* _Exercise_:
Exactly how many lines in the data below contain the string "body"? Give that number and nothing else.

* _Record excerpts_:
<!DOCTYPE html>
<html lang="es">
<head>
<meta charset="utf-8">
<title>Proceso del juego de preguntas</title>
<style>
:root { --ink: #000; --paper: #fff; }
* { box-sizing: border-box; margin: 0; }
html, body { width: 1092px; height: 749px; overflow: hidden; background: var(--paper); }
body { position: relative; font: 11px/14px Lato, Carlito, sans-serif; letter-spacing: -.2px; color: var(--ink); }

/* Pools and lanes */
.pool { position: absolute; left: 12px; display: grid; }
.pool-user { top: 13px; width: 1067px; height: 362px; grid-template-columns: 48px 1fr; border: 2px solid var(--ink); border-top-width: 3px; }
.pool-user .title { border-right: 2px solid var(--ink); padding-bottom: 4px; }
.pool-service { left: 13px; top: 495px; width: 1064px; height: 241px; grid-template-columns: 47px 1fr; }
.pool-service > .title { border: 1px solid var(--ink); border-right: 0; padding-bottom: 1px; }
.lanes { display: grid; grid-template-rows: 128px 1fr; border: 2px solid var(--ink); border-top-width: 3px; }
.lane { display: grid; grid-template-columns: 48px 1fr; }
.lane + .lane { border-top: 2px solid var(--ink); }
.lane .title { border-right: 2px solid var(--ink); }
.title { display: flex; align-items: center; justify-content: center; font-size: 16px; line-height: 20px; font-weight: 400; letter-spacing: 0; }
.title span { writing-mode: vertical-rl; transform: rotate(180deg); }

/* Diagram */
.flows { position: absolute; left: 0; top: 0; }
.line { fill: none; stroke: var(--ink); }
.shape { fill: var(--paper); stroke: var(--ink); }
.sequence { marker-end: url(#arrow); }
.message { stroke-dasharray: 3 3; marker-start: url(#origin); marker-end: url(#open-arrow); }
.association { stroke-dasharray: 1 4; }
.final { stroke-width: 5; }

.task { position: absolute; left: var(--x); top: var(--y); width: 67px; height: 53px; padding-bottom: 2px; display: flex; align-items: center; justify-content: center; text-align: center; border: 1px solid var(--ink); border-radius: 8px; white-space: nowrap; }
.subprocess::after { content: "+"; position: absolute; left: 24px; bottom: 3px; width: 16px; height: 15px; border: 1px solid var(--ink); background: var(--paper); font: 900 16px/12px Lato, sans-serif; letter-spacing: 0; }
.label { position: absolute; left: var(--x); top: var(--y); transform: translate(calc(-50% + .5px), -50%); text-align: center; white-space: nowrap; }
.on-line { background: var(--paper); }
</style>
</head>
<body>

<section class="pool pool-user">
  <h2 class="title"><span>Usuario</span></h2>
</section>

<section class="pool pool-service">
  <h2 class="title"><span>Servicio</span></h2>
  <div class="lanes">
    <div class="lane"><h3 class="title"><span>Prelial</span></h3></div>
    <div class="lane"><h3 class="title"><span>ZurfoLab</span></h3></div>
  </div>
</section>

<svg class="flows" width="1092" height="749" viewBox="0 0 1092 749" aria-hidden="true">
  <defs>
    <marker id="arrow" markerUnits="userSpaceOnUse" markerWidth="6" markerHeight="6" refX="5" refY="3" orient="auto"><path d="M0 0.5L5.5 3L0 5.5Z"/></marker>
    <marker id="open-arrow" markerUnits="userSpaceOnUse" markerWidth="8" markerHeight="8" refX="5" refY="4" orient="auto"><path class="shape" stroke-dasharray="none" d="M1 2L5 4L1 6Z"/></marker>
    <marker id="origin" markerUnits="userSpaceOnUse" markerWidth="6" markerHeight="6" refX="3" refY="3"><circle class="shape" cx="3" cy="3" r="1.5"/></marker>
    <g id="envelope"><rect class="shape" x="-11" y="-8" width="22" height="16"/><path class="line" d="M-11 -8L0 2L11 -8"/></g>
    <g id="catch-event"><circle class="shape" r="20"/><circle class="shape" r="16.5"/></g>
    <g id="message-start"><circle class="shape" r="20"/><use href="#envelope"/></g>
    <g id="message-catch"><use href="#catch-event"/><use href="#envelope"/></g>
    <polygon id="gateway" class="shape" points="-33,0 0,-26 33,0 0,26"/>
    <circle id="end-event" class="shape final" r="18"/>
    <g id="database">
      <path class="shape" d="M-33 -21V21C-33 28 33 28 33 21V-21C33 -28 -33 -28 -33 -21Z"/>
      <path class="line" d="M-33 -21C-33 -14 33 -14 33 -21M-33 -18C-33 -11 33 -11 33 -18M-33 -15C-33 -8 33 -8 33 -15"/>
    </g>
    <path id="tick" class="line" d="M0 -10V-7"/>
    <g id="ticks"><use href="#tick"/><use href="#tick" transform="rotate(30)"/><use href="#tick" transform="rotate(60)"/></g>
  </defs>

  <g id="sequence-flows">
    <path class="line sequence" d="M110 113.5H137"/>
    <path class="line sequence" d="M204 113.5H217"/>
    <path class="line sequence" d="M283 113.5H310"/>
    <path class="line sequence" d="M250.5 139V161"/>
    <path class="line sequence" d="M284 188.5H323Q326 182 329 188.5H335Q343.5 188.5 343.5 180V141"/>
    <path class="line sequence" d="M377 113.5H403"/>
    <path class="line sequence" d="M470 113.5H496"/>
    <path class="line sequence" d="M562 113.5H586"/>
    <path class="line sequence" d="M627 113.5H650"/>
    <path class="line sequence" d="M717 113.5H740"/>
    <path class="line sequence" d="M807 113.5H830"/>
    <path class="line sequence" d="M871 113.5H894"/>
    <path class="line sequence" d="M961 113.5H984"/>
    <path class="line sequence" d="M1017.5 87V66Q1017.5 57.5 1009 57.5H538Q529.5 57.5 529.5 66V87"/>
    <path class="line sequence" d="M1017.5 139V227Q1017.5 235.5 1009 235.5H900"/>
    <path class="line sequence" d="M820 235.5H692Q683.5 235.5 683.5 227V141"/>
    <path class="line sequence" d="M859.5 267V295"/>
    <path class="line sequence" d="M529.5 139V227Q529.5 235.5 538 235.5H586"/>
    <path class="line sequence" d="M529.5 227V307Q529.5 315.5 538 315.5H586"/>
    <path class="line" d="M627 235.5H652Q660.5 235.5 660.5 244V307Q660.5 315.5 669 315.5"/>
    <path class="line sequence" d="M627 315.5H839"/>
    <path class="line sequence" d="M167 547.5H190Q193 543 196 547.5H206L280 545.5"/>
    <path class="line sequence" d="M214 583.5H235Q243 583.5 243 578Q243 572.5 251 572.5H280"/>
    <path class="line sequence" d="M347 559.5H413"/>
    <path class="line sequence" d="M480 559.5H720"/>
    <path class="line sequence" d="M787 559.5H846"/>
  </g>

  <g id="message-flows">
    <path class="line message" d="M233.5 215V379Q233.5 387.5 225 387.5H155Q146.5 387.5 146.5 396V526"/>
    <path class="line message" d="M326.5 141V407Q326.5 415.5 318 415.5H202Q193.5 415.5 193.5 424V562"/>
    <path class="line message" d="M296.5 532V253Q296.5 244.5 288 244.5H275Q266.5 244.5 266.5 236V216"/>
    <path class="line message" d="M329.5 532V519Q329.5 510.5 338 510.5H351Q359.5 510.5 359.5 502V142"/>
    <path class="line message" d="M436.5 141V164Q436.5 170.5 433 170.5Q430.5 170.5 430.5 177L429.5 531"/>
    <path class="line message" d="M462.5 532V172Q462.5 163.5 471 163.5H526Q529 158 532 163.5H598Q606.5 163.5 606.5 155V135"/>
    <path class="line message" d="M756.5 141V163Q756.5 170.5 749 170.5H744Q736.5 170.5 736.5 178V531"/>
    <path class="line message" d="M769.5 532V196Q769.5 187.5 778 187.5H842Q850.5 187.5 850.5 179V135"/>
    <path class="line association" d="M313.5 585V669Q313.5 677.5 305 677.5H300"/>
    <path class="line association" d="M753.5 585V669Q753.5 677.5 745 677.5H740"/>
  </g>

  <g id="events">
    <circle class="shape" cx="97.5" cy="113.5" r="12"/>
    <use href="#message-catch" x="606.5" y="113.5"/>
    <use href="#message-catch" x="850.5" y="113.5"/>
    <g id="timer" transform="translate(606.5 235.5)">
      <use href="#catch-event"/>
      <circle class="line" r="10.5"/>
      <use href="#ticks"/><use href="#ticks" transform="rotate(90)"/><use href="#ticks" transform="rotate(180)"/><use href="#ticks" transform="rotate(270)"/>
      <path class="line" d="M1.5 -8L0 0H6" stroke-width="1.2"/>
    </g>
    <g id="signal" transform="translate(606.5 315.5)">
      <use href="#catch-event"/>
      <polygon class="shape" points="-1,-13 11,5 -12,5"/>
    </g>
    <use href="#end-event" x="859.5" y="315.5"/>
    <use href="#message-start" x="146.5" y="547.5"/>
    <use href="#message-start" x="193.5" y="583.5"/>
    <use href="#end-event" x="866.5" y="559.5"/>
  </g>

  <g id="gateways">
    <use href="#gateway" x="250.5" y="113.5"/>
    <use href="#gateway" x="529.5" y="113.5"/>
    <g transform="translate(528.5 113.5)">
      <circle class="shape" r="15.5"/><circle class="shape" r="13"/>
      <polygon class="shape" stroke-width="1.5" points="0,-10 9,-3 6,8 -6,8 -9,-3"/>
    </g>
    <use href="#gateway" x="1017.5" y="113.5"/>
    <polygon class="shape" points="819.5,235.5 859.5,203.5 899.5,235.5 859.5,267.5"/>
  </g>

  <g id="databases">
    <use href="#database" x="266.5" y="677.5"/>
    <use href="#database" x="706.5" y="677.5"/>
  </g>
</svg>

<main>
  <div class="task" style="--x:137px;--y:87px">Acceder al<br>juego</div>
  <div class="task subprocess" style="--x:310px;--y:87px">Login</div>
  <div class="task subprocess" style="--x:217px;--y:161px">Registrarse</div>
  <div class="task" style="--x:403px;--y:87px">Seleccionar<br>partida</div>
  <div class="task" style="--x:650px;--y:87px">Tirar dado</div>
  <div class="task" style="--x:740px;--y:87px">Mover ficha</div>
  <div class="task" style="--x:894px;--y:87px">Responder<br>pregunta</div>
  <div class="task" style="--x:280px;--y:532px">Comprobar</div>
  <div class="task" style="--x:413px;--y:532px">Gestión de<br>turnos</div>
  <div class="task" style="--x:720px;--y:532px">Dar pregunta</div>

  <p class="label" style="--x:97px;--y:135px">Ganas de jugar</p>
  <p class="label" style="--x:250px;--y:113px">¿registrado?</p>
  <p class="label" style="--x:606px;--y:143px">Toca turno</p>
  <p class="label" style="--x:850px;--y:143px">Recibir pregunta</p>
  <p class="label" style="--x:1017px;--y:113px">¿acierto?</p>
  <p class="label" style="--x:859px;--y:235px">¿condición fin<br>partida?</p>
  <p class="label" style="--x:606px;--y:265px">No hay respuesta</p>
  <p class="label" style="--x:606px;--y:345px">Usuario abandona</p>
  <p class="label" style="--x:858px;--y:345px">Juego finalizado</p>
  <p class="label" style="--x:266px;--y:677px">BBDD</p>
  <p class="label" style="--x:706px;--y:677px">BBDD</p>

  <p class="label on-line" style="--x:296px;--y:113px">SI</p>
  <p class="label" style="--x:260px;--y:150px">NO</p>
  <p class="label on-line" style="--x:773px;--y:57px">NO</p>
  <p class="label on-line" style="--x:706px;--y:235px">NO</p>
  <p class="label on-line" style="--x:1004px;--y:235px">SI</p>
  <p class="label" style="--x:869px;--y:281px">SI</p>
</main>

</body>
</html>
---
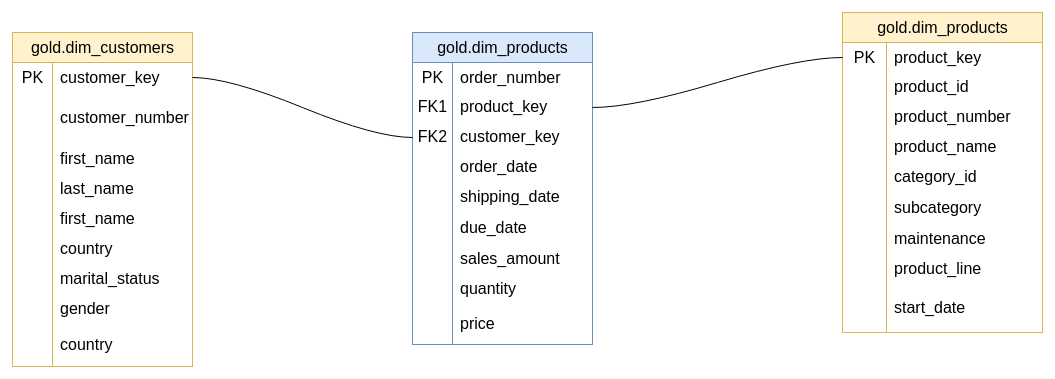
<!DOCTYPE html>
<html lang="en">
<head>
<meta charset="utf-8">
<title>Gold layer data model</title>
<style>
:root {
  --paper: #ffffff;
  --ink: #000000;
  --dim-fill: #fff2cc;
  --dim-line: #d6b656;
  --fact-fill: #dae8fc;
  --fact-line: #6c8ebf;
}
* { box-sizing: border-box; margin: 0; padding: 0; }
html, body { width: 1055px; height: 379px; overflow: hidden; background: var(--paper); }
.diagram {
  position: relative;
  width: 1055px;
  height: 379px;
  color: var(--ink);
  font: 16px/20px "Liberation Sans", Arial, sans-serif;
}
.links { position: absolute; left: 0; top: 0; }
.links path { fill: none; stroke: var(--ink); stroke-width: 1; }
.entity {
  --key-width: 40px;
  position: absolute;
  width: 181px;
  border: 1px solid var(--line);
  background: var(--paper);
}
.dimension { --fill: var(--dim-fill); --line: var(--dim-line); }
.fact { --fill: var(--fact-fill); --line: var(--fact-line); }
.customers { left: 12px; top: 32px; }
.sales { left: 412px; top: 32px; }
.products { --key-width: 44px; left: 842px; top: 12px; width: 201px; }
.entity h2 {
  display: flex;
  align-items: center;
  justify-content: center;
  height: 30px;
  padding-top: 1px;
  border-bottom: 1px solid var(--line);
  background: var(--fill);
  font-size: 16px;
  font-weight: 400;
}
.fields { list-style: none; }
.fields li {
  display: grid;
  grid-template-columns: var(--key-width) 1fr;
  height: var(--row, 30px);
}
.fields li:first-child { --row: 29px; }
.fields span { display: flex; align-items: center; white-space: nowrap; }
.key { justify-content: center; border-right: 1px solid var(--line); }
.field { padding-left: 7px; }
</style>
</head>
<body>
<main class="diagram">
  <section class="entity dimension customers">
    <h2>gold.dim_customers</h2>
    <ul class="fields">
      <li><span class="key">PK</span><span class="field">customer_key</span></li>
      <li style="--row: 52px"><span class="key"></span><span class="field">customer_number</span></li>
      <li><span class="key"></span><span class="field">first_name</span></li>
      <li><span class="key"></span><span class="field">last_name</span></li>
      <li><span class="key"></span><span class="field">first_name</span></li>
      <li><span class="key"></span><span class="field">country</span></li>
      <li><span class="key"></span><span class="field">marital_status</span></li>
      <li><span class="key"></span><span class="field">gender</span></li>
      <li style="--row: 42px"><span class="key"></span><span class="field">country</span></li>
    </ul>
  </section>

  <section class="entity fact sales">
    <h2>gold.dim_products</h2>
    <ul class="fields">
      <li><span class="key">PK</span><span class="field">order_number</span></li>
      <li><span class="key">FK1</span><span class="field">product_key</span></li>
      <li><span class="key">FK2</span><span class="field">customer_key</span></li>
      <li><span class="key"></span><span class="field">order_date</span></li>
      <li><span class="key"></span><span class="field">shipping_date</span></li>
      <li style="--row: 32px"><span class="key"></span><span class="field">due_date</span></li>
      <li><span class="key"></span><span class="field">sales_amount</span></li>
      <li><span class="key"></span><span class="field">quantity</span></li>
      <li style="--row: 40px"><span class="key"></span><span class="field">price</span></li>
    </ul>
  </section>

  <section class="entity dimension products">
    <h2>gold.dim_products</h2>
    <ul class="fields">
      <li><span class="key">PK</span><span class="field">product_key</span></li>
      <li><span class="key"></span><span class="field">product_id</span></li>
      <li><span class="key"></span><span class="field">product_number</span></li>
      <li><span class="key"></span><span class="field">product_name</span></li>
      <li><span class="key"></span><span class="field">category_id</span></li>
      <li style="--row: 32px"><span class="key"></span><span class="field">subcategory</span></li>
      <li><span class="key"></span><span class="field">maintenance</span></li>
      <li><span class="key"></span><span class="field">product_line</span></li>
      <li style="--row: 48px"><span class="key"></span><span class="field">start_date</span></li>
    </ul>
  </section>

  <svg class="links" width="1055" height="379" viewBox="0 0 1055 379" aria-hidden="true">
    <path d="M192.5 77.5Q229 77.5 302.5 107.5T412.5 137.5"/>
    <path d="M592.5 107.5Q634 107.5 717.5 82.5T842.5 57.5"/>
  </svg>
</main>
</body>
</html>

* _Answer to this problem_:
7